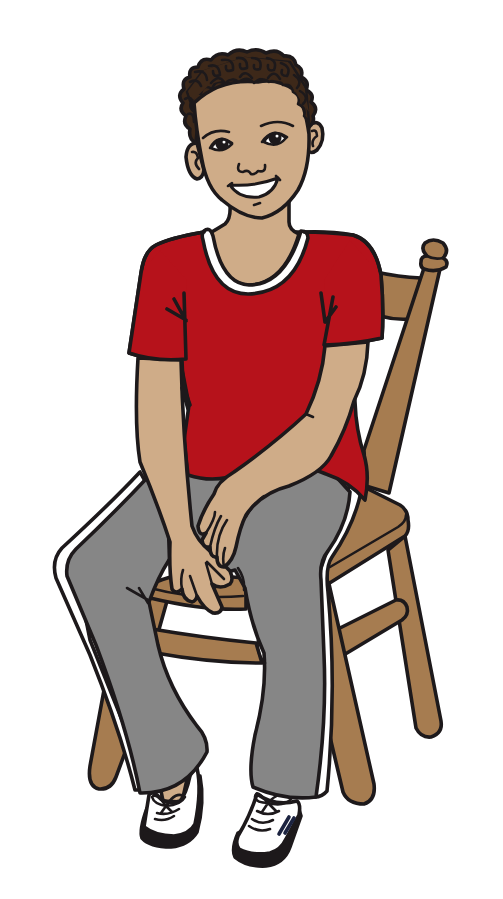
<!DOCTYPE html>
<html lang="en">
<head>
<meta charset="utf-8">
<title>Boy sitting on a chair</title>
<style>
:root{--ink:#1d191b;--skin:#cfac88;--shirt:#b6121b;--trousers:#868686;--wood:#a67c50;--hair:#3d2819;--white:#fff;--navy:#1c2340}
html,body{margin:0;background:var(--white);overflow:hidden}
svg{display:block;width:503px;height:899px}
.drawing{stroke:var(--ink);stroke-width:3.6;stroke-linejoin:round;stroke-linecap:round;fill:none}
.wood{fill:var(--wood)}
.skin{fill:var(--skin)}
.shirt{fill:var(--shirt)}
.trousers{fill:var(--trousers)}
.hair{fill:var(--hair)}
.white{fill:var(--white)}
.ink{fill:var(--ink)}
.fine{stroke-width:2.6;fill:none}
.plain{stroke:none}
</style>
</head>
<body>
<svg viewBox="0 0 503 899" role="img" aria-label="Smiling boy in a red T-shirt and grey trousers sitting on a wooden chair">
<g class="drawing">

<g id="chair" class="wood">
  <path d="M376 272Q398 277 421 278L409 319Q394 320 380 316Z"/>
  <path d="M424 268L364 450L366 486L389 493L440 269Z"/>
  <path d="M421 262Q421 256 427 256Q420 249 425 243Q433 237 443 243Q450 251 443 258Q449 261 446 267Q436 273 424 269Q420 267 421 262Z"/>
  <path class="fine" d="M427 256Q434 260 443 258"/>
  <path d="M388 550L416 728Q421 738 431 737Q443 733 441 721L405 536Z"/>
  <path d="M338 629L396 600Q404 599 407 607Q409 615 402 620L342 656Z"/>
  <path d="M329 584L374 784Q376 800 364 804Q348 804 343 792L326 720Z"/>
  <path d="M104 690L90 766Q87 786 99 789Q111 790 116 777L126 750Z"/>
  <path d="M150 592L169 594L156 640L146 630Z"/>
  <path d="M152 629Q205 638 256 643L262 663Q210 663 156 653Z"/>
  <path d="M140 592Q160 576 190 574L246 578L246 609Q205 611 150 598Z"/>
  <path class="fine" d="M150 588Q195 600 243 596"/>
  <path d="M362 486L400 505Q408 510 408 520Q410 531 405 536L328 584L322 550Z"/>
  <path class="fine" d="M330 567L398 527Q406 522 406 515"/>
</g>

<g id="left-shoe">
  <path class="skin" d="M160 786L163 801L182 802L190 766Z"/>
  <path class="ink" d="M147 808Q139 830 142 838Q150 847 171 847Q189 845 197 832Q205 802 200 776L190 800Z"/>
  <path class="white" d="M149 795Q145 820 144 827Q155 836 174 836Q190 834 195 824Q202 790 197 768Q193 768 190 776Q186 795 180 801Q166 806 157 795Q152 791 149 795Z"/>
  <path class="fine" d="M166 806Q156 792 152 797Q154 804 166 806Q176 790 185 797Q181 805 166 806M157 813Q168 816 179 809M155 819Q165 822 174 816M166 806L161 813M166 806L172 812"/>
</g>
<g id="right-shoe">
  <path class="ink" d="M238 833Q231 849 235 857Q247 867 266 866Q284 864 290 847L301 816L297 803Z"/>
  <path class="white" d="M257 794Q250 816 238 836Q235 844 239 849Q252 856 270 853Q281 850 286 839L299 815Q301 804 297 801Q275 807 257 794Z"/>
  <path class="fine" d="M268 803Q256 788 255 797Q256 803 268 803Q280 789 291 799Q284 807 268 803M268 803L262 812M268 803L276 811M257 811Q268 817 279 811M252 819Q262 826 273 820M249 826Q259 833 270 829"/>
  <path d="M279 834L289 817M285 833L294 818" style="stroke:var(--navy)"/>
</g>

<g id="trousers">
  <path class="white" d="M140 472Q112 502 62 548Q51 560 56 578L90 655Q120 730 135 790L150 790L90 640L74 560L150 490Z"/>
  <path class="white" d="M350 484L361 492Q354 525 332 557Q325 567 328 592Q337 690 327 791Q322 797 315 797L310 600Z"/>
  <path class="trousers" d="M146 479Q115 512 76 549Q65 560 67 576L96 645Q128 730 140 793Q185 794 207 752Q208 738 197 726Q168 688 158 645L149 602Q158 577 169 560L200 580L235 570L245 588Q251 625 264 653Q267 690 255 735Q248 770 253 787Q285 801 316 797Q327 720 324 655L321 580Q319 562 328 551Q348 523 350 492L330 470L165 468Z"/>
  <path class="fine" d="M148 600L127 588M148 603L139 588M258 640Q256 654 265 663M238 568Q245 578 244 590M168 530L169 560"/>
</g>

<g id="torso">
  <path class="shirt" d="M204 232Q170 238 156 245Q144 251 141 273L129 353Q155 362 180 359L189 405L184 440L188 475Q215 484 242 473Q290 458 326 474Q350 482 365 500Q370 475 364 455Q356 430 355 402L352 344L382 338Q384 310 381 275Q375 241 353 235Q325 232 304 232Z"/>
  <path class="skin" d="M230 205Q231 219 225 224Q217 229 210 233Q222 286 249 285Q284 284 299 234Q289 230 289 222L289 200Z"/>
  <path class="white" d="M204 231Q201 234 203 240Q213 294 248 294Q294 293 308 238Q308 231 301 231Q285 285 249 285Q222 284 213 236Q210 226 204 231Z"/>
</g>

<g id="far-arm">
  <path class="skin" d="M138 358Q134 425 140 462Q158 505 170 542Q169 570 172 589Q176 595 182 589Q183 600 192 602Q196 601 197 596Q204 609 213 613Q221 614 222 607L212 584Q220 590 230 584Q234 580 230 571L211 552Q197 541 192 526Q183 440 181 360Z"/>
  <path class="fine" d="M182 589Q180 579 183 570M197 596L190 576M206 563L212 584M207 562Q219 574 224 579"/>
</g>

<g id="near-arm">
  <path class="skin" d="M325 346Q322 381 306 414Q275 443 234 472Q217 482 214 494Q203 510 198 526Q199 537 206 533L202 540Q203 548 210 547Q210 558 217 557Q217 567 224 567Q233 561 236 547Q240 527 246 515Q261 493 289 486Q322 473 331 456Q346 430 354 401Q367 375 368 342Z"/>
  <path class="fine" d="M206 533Q215 519 215 512M210 547Q214 528 221 516M217 557Q216 536 227 520M224 567Q222 556 225 548M306 414L313 417M246 517Q252 505 264 496"/>
</g>

<g id="sleeves">
  <path class="shirt plain" d="M141 273L129 353Q157 363 186 359L187 280L160 250ZM381 275L383 337Q355 344 325 345L324 280L350 240Z"/>
  <path d="M204 232Q169 238 156 245Q144 251 141 273L129 353Q155 362 186 359L184 293M304 232Q330 231 353 235Q375 242 381 275Q384 310 382 338Q355 344 324 345L333 297M186 321L174 299M186 320L167 309M325 322L321 293M325 322L336 307M182 360Q182 385 190 405M182 388L188 409"/>
</g>

<g id="head">
  <path class="skin" d="M309 125Q318 119 322 128Q325 141 317 150Q311 155 307 150Z"/>
  <path class="skin" d="M197 143Q187 143 186 157Q188 176 197 179Q203 178 204 170Z"/>
  <path class="fine" d="M312 131Q317 129 317 136Q311 140 313 146M192 152Q197 151 198 158Q193 163 199 169"/>
  <path class="hair" d="M196 143Q188 139 190 129Q182 124 186 116Q178 110 183 103Q176 95 184 89Q181 79 190 77Q188 67 198 67Q201 57 211 60Q218 51 228 55Q237 47 247 52Q257 47 266 53Q277 48 284 56Q294 55 296 65Q304 69 301 77Q310 81 306 90Q315 94 311 102Q319 108 313 116Q315 122 309 127L296 94L200 100Z"/>
  <path class="skin" d="M194 103Q196 130 202 160Q207 188 222 200Q243 218 262 218Q283 213 298 190Q310 169 309 134Q305 105 296 91Q278 78 258 82Q220 78 194 103Z"/>
  <path class="hair" d="M194 112Q187 106 193 99Q192 91 201 94Q203 83 212 89Q216 78 225 84Q231 76 239 82Q247 75 254 83Q262 75 269 82Q278 77 283 85Q292 83 293 92Q301 96 298 104Q307 108 304 116L309 122L306 88L290 62L245 58L202 72L187 92Z" style="stroke-width:2.5"/>
  <path class="hair plain" d="M188 91L204 70L245 57L288 62L304 87L309 112L301 101L290 83L245 75L210 84L192 101Z"/>
  <path class="fine" d="M190 82Q198 78 201 86M195 72Q206 69 207 80M209 66Q219 63 220 75Q213 78 213 71M222 60Q234 58 233 70Q225 73 226 66M237 58Q248 57 247 68Q239 71 240 64M252 58Q263 58 260 69Q253 71 254 65M267 58Q278 60 274 70Q267 72 268 65M281 63Q292 67 287 76Q280 76 282 70M294 75Q303 81 297 88M300 91Q310 97 303 104M185 99Q192 95 193 104M188 114Q194 112 194 122M211 83Q219 74 224 82M240 77Q245 69 252 78M268 78Q274 69 280 79"/>
</g>

<g id="face">
  <path class="fine" d="M203 138Q214 128 229 132M261 126Q278 118 293 126"/>
  <path class="white fine" style="fill:var(--white)" d="M211 148Q220 134 232 144Q222 154 211 148ZM264 142Q273 127 286 138Q277 149 264 142Z"/>
  <circle class="ink plain" cx="222" cy="144" r="6.5"/>
  <circle class="ink plain" cx="275" cy="138" r="6.5"/>
  <circle class="white plain" cx="224" cy="142" r="1.5"/>
  <circle class="white plain" cx="277" cy="136" r="1.5"/>
  <path class="fine" d="M210 148Q218 133 232 143M262 142Q272 127 287 137M239 164Q236 172 243 172Q248 169 251 174Q255 175 258 171Q266 173 265 165"/>
  <path class="white" style="stroke-width:3" d="M230 185Q254 187 278 178Q274 193 259 197Q239 199 230 185Z"/>
  <path class="fine" d="M228 186L232 183M276 176L280 180M254 205L260 203"/>
</g>

</g>
</svg>
</body>
</html>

◇ ◇ ◇ ◇ ◇ ◇ ◇

*Assignment*
Within the data above, how many lines contain the word "html"? Write only the number.

*Result*
4